▶ [To do]:
Only lines containing "zorder" are wanted from the data below. Copy those lines.

○ ○ ○ ○

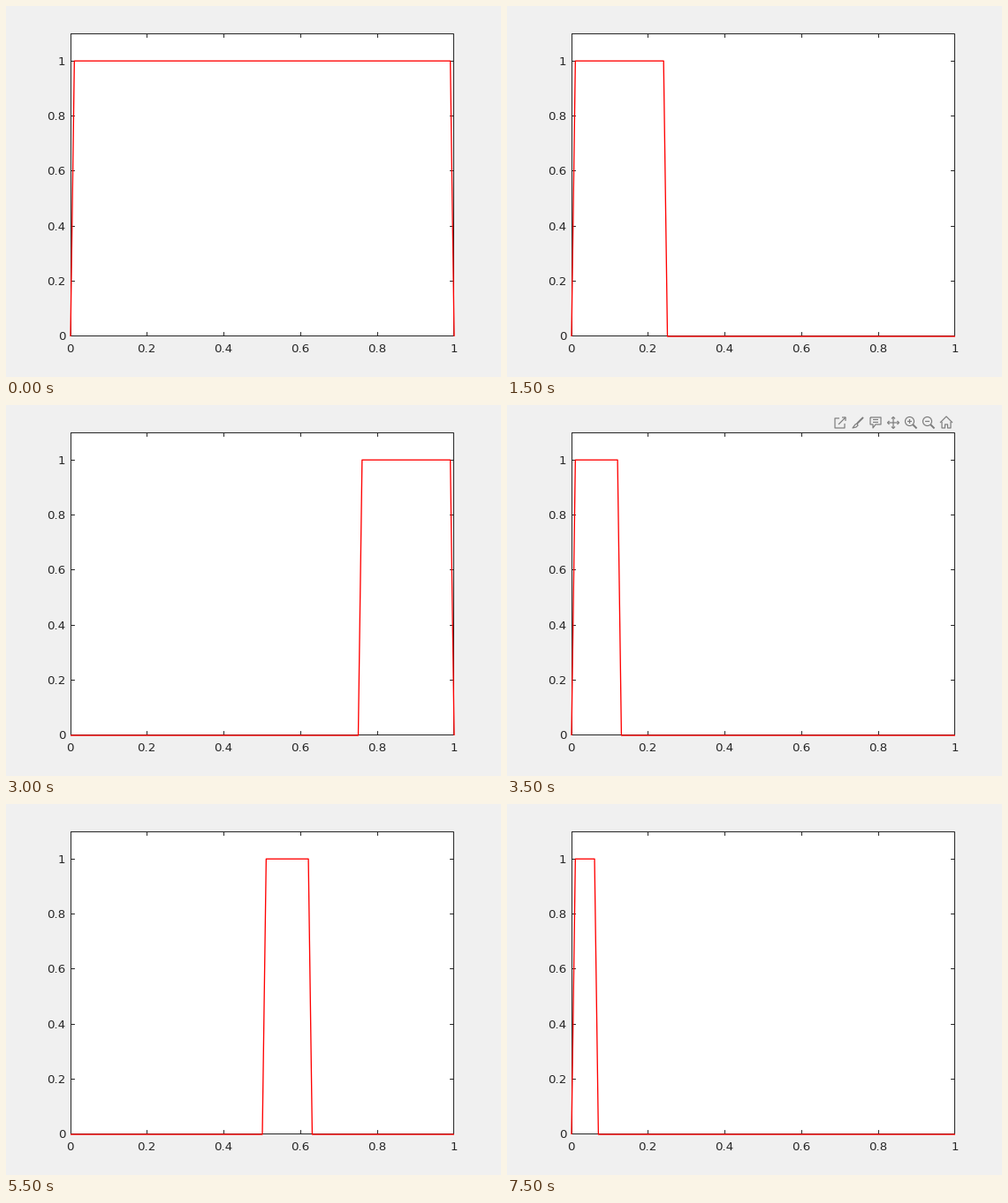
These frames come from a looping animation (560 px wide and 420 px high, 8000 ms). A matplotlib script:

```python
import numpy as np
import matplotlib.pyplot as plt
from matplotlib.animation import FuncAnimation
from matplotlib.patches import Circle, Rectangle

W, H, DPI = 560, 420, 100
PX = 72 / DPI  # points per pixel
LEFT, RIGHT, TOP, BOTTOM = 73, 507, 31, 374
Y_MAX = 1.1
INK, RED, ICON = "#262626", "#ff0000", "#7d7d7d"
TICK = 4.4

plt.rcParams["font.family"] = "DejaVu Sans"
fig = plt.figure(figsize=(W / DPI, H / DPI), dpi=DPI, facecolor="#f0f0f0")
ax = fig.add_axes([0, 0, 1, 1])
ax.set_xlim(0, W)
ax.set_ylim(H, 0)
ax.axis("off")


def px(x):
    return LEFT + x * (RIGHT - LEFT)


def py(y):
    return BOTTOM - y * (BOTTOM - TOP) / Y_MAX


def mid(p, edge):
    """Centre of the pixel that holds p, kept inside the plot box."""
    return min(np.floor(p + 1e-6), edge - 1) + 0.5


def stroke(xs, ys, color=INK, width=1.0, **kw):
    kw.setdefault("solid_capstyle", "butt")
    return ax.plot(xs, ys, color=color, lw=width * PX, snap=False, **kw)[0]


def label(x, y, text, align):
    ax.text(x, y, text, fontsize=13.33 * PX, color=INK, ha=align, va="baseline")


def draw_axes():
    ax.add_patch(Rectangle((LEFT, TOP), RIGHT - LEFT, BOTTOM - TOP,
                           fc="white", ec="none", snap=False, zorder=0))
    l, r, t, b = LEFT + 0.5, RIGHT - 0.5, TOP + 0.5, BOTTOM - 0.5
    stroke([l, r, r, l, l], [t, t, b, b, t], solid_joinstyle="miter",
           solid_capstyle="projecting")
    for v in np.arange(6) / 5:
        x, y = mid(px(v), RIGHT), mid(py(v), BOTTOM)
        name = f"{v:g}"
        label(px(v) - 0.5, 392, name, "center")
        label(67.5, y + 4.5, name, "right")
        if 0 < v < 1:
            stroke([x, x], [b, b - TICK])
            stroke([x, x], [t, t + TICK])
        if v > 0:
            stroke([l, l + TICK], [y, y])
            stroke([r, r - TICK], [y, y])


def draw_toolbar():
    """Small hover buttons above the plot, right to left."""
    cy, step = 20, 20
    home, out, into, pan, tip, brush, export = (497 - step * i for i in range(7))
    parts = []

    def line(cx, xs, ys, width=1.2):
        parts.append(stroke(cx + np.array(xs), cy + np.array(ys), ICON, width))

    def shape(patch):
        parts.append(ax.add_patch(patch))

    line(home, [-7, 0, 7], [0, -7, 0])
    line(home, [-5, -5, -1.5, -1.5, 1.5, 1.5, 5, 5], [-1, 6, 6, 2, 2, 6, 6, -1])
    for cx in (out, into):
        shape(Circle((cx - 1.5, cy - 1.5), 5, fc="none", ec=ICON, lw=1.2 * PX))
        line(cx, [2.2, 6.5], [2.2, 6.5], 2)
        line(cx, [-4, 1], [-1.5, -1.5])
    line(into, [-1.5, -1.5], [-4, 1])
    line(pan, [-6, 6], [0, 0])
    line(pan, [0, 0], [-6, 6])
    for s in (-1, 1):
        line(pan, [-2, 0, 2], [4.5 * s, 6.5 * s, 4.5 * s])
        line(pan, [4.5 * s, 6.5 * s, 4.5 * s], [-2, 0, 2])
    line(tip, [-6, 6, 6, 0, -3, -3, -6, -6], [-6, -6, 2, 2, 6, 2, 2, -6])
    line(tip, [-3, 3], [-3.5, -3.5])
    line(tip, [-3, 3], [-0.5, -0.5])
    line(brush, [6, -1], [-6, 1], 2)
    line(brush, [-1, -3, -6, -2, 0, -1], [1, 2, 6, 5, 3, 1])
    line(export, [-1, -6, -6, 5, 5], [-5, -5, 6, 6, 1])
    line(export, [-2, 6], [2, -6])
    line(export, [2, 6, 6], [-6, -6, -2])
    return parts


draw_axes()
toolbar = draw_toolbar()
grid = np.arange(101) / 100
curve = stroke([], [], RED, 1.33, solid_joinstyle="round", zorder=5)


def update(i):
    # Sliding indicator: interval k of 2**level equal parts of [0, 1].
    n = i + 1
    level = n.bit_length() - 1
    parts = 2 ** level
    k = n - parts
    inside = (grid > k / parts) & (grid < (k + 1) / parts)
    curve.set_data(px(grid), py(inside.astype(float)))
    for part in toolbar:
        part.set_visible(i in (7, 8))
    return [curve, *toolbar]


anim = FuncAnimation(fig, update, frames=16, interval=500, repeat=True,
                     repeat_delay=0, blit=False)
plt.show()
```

○ ○ ○ ○

▶ [The answer]:
                           fc="white", ec="none", snap=False, zorder=0))
curve = stroke([], [], RED, 1.33, solid_joinstyle="round", zorder=5)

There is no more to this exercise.